Equally relevant to the electoral design are the tensions surrounding the presidency. Last Friday’s impeachment was the 24th attempt to depose Lugo. One of the previous impeachment attempts argued that Lugo should be deposed because he was a nymphomaniac. In comparison to the way the legislative handled Lugo’s impeachment on the 22nd, this nymphomania accusation appears too tragic to be laughable. The official accusation document has not yet been made public on the websites of the Senate or Lower Chamber, and, if the impeachment document that is circulating the web is authentic (hat tip to Greg Weeks), the vagueness of the accusations and the lack of evidence – as well as the absence of a requirement to present due evidence to prosecute – are truly astonishing.
The arguments used for this coup within and by the rules of the game have centered around land disputes.

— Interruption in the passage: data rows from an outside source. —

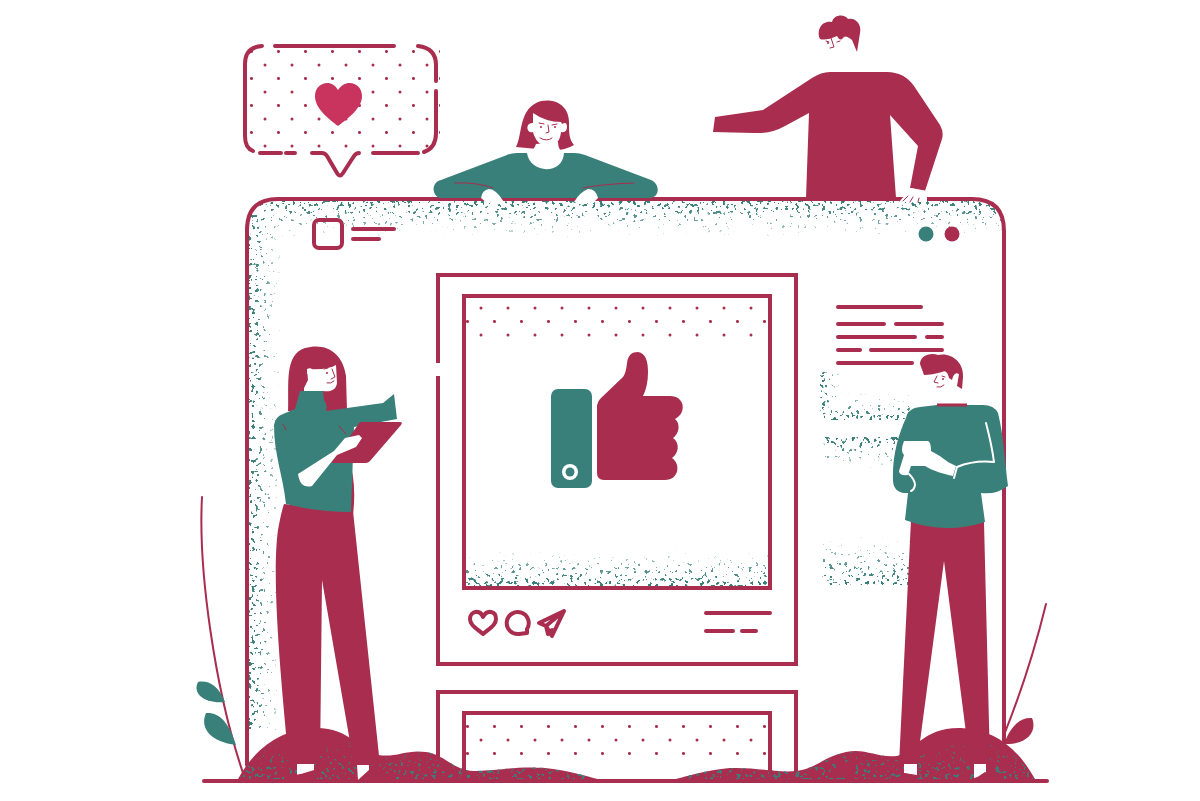
<!DOCTYPE html>
<html lang="en">
<head>
<meta charset="utf-8">
<title>Social feed illustration</title>
<style>
:root { --crimson: #a92d4e; --rose: #c8345d; --teal: #39807a; --paper: #ffffff; }
html, body { margin: 0; width: 100%; height: 100%; overflow: hidden; background: var(--paper); }
svg { display: block; width: 1200px; height: 801px; }
.crimson { fill: var(--crimson); }
.teal { fill: var(--teal); }
.paper { fill: var(--paper); }
.rose { fill: var(--rose); }
.line { fill: none; stroke: var(--crimson); stroke-width: 4; stroke-linecap: round; stroke-linejoin: round; }
.frame { fill: none; stroke: var(--crimson); stroke-width: 4; }
.icon { fill: none; stroke: var(--crimson); stroke-width: 4; stroke-linejoin: round; stroke-linecap: round; }
.thin { fill: none; stroke: var(--crimson); stroke-width: 2; stroke-linecap: round; }
.face { fill: none; stroke: var(--crimson); stroke-width: 1; stroke-linecap: round; }
.fold { fill: none; stroke: var(--paper); stroke-width: 2; stroke-linecap: round; stroke-linejoin: round; }
.dots { fill: url(#dot-grid); }
.speckle { filter: url(#grain); }
</style>
</head>
<body>
<svg viewBox="0 0 1200 801" role="img" aria-label="Four people around a large social media feed with a thumbs up post">
<defs>
  <pattern id="dot-grid" x="467" y="294" width="27" height="27" patternUnits="userSpaceOnUse">
    <circle class="crimson" cx="14" cy="14" r="1.5"/>
    <circle class="crimson" cx="0.5" cy="0.5" r="1.5"/>
    <circle class="crimson" cx="27.5" cy="0.5" r="1.5"/>
    <circle class="crimson" cx="0.5" cy="27.5" r="1.5"/>
    <circle class="crimson" cx="27.5" cy="27.5" r="1.5"/>
  </pattern>
  <linearGradient id="fade-down" x1="0" y1="0" x2="0" y2="1">
    <stop offset="0" stop-color="#000"/><stop offset="1" stop-color="#000" stop-opacity="0.02"/>
  </linearGradient>
  <linearGradient id="fade-up" x1="0" y1="1" x2="0" y2="0">
    <stop offset="0" stop-color="#000"/><stop offset="1" stop-color="#000" stop-opacity="0.02"/>
  </linearGradient>
  <linearGradient id="fade-right">
    <stop offset="0" stop-color="#000"/><stop offset="1" stop-color="#000" stop-opacity="0.02"/>
  </linearGradient>
  <filter id="grain" x="0" y="0" width="1" height="1" color-interpolation-filters="sRGB">
    <feTurbulence type="fractalNoise" baseFrequency="0.27" numOctaves="2" seed="8"/>
    <feColorMatrix values="0 0 0 0 0  0 0 0 0 0  0 0 0 0 0  1 0 0 0 0" result="noise"/>
    <feComposite in="SourceAlpha" in2="noise" operator="arithmetic" k1="0" k2="5" k3="28" k4="-21.5" result="grains"/>
    <feFlood flood-color="#39807a"/>
    <feComposite in2="grains" operator="in"/>
    <feComposite in2="SourceAlpha" operator="in" result="cut"/>
    <feMerge><feMergeNode in="cut"/><feMergeNode in="cut"/></feMerge>
  </filter>
  <clipPath id="screen-area"><path d="M248 781V228Q248 200 277 200H974Q1003 200 1003 230V781Z"/></clipPath>
  <path id="mound-left" d="M237 781C254 748 282 729 314 728C350 727 356 749 378 755C396 758 407 749 426 752C446 755 452 770 474 771C505 770 516 766 545 768C567 770 587 776 604 781Z"/>
  <path id="mound-right" d="M1036 781C1020 751 996 729 961 728C923 727 914 752 897 756C876 758 866 748 846 752C823 757 817 768 797 771C775 773 758 767 730 768C706 770 687 776 669 781Z"/>
  <clipPath id="mounds-area"><use href="#mound-left"/><use href="#mound-right"/></clipPath>
</defs>

<rect class="paper" width="1200" height="801"/>

<g id="speech-bubble">
  <rect class="dots" x="248" y="50" width="192" height="102"/>
  <path class="line" d="M275 46H394M262 46Q245 47 245 64V136Q245 148 253 151M418 46Q436 48 436 65V81M436 91V133Q436 148 424 152M260 153H281M286 153H295M373 153H418"/>
  <path class="line" d="M312 153H322Q325 153 327 156L337 173Q340 178 343 173L354 156Q356 153 359 153"/>
  <path class="rose" d="M338 126C329 119 315 109 315 96C315 82 332 78 338 90C345 78 362 82 362 96C362 109 347 119 338 126Z"/>
</g>

<g id="screen">
  <g clip-path="url(#screen-area)">
    <rect class="speckle" x="248" y="200" width="756" height="38" fill="url(#fade-down)"/>
    <rect class="speckle" x="248" y="210" width="34" height="520" fill="url(#fade-right)"/>
  </g>
  <path class="line" d="M247 765V230Q247 199 278 199H972Q1004 199 1004 231V745"/>
  <rect class="icon" x="314" y="220" width="28" height="28" rx="5"/>
  <path class="line" d="M353 229H394M353 239H379"/>
  <circle class="teal" cx="926" cy="234" r="7.5"/>
  <circle class="crimson" cx="952" cy="234" r="7.5"/>
</g>

<g id="sidebar">
  <path class="line" d="M838 307H921M838 324H884M896 324H942M838 337H915M927 337H942M838 350H860M871 350H942M838 363H912"/>
  <rect class="speckle" x="820" y="372" width="22" height="40" fill="url(#fade-right)"/>
  <rect class="speckle" x="823" y="392" width="90" height="28" fill="url(#fade-up)"/>
  <rect class="speckle" x="823" y="437" width="80" height="32" fill="url(#fade-down)"/>
  <rect class="speckle" x="822" y="536" width="90" height="49" fill="url(#fade-up)"/>
</g>

<g id="post">
  <path class="frame" d="M438 363V275H796V664H438V376"/>
  <rect class="dots" x="466" y="298" width="302" height="42"/>
  <rect class="speckle" x="466" y="550" width="302" height="36" fill="url(#fade-up)"/>
  <rect class="frame" x="464" y="296" width="306" height="292"/>
  <g id="thumbs-up">
    <rect class="teal" x="551" y="389" width="41" height="99" rx="7"/>
    <circle class="paper" cx="570" cy="472" r="8"/>
    <circle class="teal" cx="570" cy="472" r="4.5"/>
    <path class="crimson" d="M597 407Q597 402 601 398L623 377Q626 373 627 363C628 355 632 352 638 352C646 353 648 362 648 372Q648 386 643 396H670C685 396 687 413 675 419C681 424 679 434 673 438C680 443 679 453 672 458C681 464 679 480 665 480H604Q597 480 597 473Z"/>
  </g>
  <path class="icon" d="M483 634C476 628 470 625 470 619C470 611 480 609 483 617C487 609 496 611 496 619C496 625 490 628 483 634Z"/>
  <path class="icon" d="M527 633L519 634A11 11 0 1 1 527 629Z"/>
  <path class="icon" d="M564 611L539 623L546 626L552 636ZM564 611L546 626L548 634L552 630"/>
  <path class="line" d="M706 613H770M706 631H733M742 631H756"/>
</g>

<g id="next-post">
  <path class="frame" d="M438 758V692H796V772"/>
  <rect class="dots" x="466" y="715" width="302" height="48"/>
  <path class="frame" d="M464 771V713H770V771"/>
</g>

<g id="plants">
  <path class="thin" d="M202 497C198 570 215 690 243 773M1046 604C1036 645 1020 695 1004 735"/>
  <path class="teal" d="M225 702C218 684 207 680 198 682C192 694 205 704 225 702ZM236 745C229 722 219 712 206 713C199 729 212 742 236 745Z"/>
  <path class="crimson" d="M1004 744C1011 725 1021 717 1032 718C1038 733 1025 745 1004 744Z"/>
</g>

<g id="ground">
  <use class="crimson" href="#mound-left"/>
  <use class="crimson" href="#mound-right"/>
  <g clip-path="url(#mounds-area)">
    <rect class="speckle" x="237" y="735" width="367" height="46" fill="url(#fade-up)"/>
    <rect class="speckle" x="669" y="735" width="367" height="46" fill="url(#fade-up)"/>
  </g>
  <path class="line" d="M204 781H1047"/>
</g>

<g id="woman-leaning">
  <path class="crimson" d="M516 147C523 134 518 108 541 101C557 98 569 107 569 122C569 133 569 139 574 145Q562 152 548 150Z"/>
  <path class="teal" d="M439 198C431 194 432 182 441 180L507 155Q511 153 517 153H574Q580 153 585 155L651 180C660 184 660 196 651 198Z"/>
  <path class="paper" d="M527 153Q534 151 536 144L558 142Q558 150 564 153C563 175 530 174 527 153Z"/>
  <path class="paper" d="M533 113Q546 122 561 122L562 124Q567 121 567 127Q567 133 561 132C560 142 555 146 548 146C540 146 535 140 533 132C526 134 525 122 533 123Z"/>
  <path class="face" d="M548 125L549 132L546 133M540 138Q547 142 552 138M539 123L544 124M552 125L557 124"/>
  <circle class="crimson" cx="541" cy="127" r="1"/><circle class="crimson" cx="555" cy="127" r="1"/>
  <path class="face" d="M455 183Q477 182 493 188M634 183Q602 184 583 188"/>
  <path class="paper" d="M481 198Q482 190 489 189Q496 189 504 202L497 205Q492 201 488 204ZM598 198Q596 189 588 189Q580 192 574 202L582 205Q586 201 591 205Z"/>
</g>

<g id="man-pointing">
  <path class="crimson" d="M820 39C816 30 822 20 832 22C834 14 845 14 848 19C856 17 862 25 860 33L857 52L852 40Q845 34 843 38Q840 42 837 36Q826 41 820 39Z"/>
  <path class="face" d="M831 38L834 47L830 48M826 41L829 42M837 42L840 41"/>
  <circle class="crimson" cx="828" cy="43" r="1"/>
  <path class="crimson" d="M806 198L809 113L785 126Q771 134 754 133L713 132L715 117L763 110L812 78Q821 72 830 72H887Q904 72 914 86L940 125Q944 132 942 139L925 191L910 188L918 146L890 115L896 198Z"/>
  <path class="paper" d="M911 188L927 191L927 202H899L905 195Z"/>
  <path class="face" d="M903 201L908 196M910 202L913 197M918 202L919 198"/>
</g>

<g id="woman-tablet">
  <path class="crimson" d="M288 411C289 384 284 355 305 348C326 342 343 353 346 376L347 411Z"/>
  <path class="paper" d="M308 369Q329 370 336 365L337 383C336 391 329 392 323 391L322 400H304V388L310 376Q305 373 308 369Z"/>
  <path class="paper" d="M307 369Q313 366 313 374Q314 384 308 380Z"/>
  <path class="face" d="M332 369L335 377L331 379M327 383Q331 384 334 381M324 369L328 368"/>
  <circle class="crimson" cx="327" cy="373" r="1"/>
  <path class="crimson" d="M284 504L353 511L380 765H354L322 580L320 764H289C282 690 271 580 278 530Q281 513 284 504Z"/>
  <path class="crimson" d="M348 455Q357 483 353 514L345 514Z"/>
  <path class="teal" d="M274 425Q275 417 283 414L295 409L300 391H323L324 400Q328 405 326 411L383 403L394 394L397 419L354 427L351 512Q317 512 286 504C283 475 274 455 274 425Z"/>
  <path class="crimson" d="M360 422H400Q403 422 401 425L370 461Q368 463 366 463H333Q331 463 333 460Z"/>
  <path class="paper" d="M298 474L334 451L345 438L359 435L362 438L356 447L337 455L312 486Q300 489 298 474Z"/>
  <path class="face" d="M339 426L346 434M283 424L286 430"/>
  <path class="paper" d="M297 764H314V778Q304 775 297 780ZM357 765H369V773L358 780Z"/>
  <path class="crimson" d="M289 780Q297 773 301 774L314 770V780ZM358 780L370 769L376 765L396 780Z"/>
</g>

<g id="man-phone">
  <path class="paper" d="M932 366L958 372V382L966 390V406H939V387Q930 385 932 366Z"/>
  <path class="crimson" d="M920 364C920 355 931 352 938 355C951 352 964 362 963 377L962 389L957 386L959 374Q954 371 952 380L949 378Q947 369 942 372Q932 375 924 375Z"/>
  <path class="face" d="M937 376L934 382L938 383M937 387Q941 388 944 385M942 376L945 377"/>
  <circle class="crimson" cx="943" cy="379" r="1"/>
  <path class="crimson" d="M911 520L984 522L990 764H970L944 561L917 764H899Z"/>
  <path class="teal" d="M906 418Q908 408 920 407L937 405H983Q994 405 998 413C1004 437 1005 464 1008 486Q996 495 981 493L985 522Q945 535 905 520L908 493Q894 494 893 481C892 455 899 433 906 418Z"/>
  <path d="M937 405H967" fill="none" stroke="var(--crimson)" stroke-width="3"/>
  <path class="paper" d="M904 441H928Q931 442 931 451Q941 456 948 462L956 466L953 476C944 474 933 471 925 466H911L908 475Q899 476 899 471L904 455Q900 451 904 441Z"/>
  <path class="fold" d="M986 423Q992 446 994 462Q974 460 957 467L954 478M909 474Q915 480 915 485Q914 490 911 491"/>
  <path class="paper" d="M904 764H917V776L904 773ZM974 764H986V775L974 778Z"/>
  <path class="crimson" d="M897 780L904 773L917 775V780ZM973 780L985 772L1008 780Z"/>
</g>
</svg>
</body>
</html>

Lugo was accused of failing to handle these conflicts effectively and of having connections to armed civilian groups involved in land conflicts. The trigger for this last and apparently successful impeachment was the Curuguaty event, which occurred on June 15th and caused the death of 17 people, including police officers and rural workers.
These are the factors that are shaping this sad episode in the young Paraguayan democracy: the oligarchical nature of electoral design, unequal land distribution, incipient, but still elite-threatening, social policies. These have together led to the ad absurdum interpretation and use of democratic rules.
There are a few silver linings, however. Firstly, the events demonstrate the absolute submission of the military to civilian rule – an undeniable accomplishment for such a fragile democracy. Secondly, despite the contentious nature of this event, there has been a relatively low level of state repression. Pro-Lugo groups and voices have not yet been suffocated. In fact, these groups are forming a front called “Frente por la Defensa de la Democracia” and are using the media and other venues to express their opposition to the “presidentrucho” (the less-than-flattering title used to mock new president Franco).
International actors have also played an important role defending the rules of the democratic game. Argentina, Brazil, and Uruguay temporally suspended Paraguay from the Mercosur, although they have not yet imposed economic sanctions on the country. It is unclear if the new “triple alianza” will have any impact on Paraguayan politics. In 1996, for instance, international actors had only limited effects on national decisions. If anything, the reaction from Argentina, Brazil, and Uruguay may challenge the new government’s legitimacy, thereby stirring nationalistic and anti-democratic feelings among the populace.